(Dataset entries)
+ + + + + + +

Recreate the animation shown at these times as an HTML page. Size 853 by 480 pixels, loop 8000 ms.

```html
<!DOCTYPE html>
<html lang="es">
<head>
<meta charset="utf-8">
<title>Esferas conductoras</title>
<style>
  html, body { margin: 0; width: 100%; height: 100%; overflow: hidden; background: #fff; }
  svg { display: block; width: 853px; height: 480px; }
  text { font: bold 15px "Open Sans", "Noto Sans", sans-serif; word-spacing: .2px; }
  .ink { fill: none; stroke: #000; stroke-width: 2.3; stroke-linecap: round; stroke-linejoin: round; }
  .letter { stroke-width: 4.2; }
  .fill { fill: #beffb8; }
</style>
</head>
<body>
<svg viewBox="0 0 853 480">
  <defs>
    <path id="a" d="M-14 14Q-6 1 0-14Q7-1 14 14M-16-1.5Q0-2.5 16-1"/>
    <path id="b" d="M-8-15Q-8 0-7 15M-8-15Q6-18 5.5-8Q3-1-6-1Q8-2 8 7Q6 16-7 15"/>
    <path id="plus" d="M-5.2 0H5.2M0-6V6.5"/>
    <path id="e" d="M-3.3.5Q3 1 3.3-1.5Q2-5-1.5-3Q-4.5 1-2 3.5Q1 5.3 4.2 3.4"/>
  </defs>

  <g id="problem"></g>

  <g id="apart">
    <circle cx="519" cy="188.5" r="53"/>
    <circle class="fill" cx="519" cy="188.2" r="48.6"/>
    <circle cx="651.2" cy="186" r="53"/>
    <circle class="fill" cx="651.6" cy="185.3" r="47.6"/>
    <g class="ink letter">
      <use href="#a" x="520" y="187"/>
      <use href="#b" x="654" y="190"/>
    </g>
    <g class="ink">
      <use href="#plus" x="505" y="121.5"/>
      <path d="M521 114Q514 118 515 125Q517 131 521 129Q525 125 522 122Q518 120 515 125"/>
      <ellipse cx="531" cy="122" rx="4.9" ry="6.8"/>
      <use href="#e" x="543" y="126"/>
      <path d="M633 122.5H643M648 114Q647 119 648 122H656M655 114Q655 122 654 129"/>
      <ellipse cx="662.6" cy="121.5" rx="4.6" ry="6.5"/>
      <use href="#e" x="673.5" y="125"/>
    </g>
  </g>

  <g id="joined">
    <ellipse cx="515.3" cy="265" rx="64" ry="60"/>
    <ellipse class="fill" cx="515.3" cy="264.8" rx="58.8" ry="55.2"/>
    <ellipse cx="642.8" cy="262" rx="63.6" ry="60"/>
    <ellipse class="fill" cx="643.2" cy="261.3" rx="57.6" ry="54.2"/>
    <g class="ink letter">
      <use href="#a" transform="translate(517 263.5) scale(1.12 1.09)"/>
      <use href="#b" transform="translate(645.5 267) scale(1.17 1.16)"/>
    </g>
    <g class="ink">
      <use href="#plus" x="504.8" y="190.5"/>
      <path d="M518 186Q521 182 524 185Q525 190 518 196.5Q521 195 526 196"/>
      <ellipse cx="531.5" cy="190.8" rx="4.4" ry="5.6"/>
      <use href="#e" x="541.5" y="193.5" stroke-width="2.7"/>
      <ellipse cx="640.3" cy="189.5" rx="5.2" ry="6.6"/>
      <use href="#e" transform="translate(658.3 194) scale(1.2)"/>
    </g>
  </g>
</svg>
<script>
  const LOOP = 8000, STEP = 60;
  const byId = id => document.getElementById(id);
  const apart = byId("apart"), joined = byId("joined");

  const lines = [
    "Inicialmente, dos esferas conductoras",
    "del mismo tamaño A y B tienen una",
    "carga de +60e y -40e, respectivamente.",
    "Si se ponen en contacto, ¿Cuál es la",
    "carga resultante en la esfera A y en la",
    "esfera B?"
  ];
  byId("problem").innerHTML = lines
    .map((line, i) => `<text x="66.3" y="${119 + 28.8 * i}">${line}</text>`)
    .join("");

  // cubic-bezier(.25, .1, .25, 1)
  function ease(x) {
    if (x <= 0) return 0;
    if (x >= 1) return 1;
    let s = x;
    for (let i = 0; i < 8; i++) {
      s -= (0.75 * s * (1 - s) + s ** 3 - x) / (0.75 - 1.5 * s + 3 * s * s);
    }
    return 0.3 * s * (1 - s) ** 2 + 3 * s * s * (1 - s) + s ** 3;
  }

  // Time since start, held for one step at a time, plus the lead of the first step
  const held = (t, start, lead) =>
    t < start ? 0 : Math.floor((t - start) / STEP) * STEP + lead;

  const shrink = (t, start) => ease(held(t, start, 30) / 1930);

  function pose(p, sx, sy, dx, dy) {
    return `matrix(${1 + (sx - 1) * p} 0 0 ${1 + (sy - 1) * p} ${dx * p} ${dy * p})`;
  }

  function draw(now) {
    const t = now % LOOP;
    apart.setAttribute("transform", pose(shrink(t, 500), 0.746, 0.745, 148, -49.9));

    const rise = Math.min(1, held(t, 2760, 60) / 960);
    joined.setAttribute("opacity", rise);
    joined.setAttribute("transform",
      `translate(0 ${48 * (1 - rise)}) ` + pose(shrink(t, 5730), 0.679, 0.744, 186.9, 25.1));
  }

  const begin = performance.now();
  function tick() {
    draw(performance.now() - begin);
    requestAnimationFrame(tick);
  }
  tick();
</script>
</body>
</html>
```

+ + + + + + +

Task requirements - What is needed is each line from the records with the word "plus" in it.

Task result -
    <path id="plus" d="M-5.2 0H5.2M0-6V6.5"/>
      <use href="#plus" x="505" y="121.5"/>
      <use href="#plus" x="504.8" y="190.5"/>
  // Time since start, held for one step at a time, plus the lead of the first step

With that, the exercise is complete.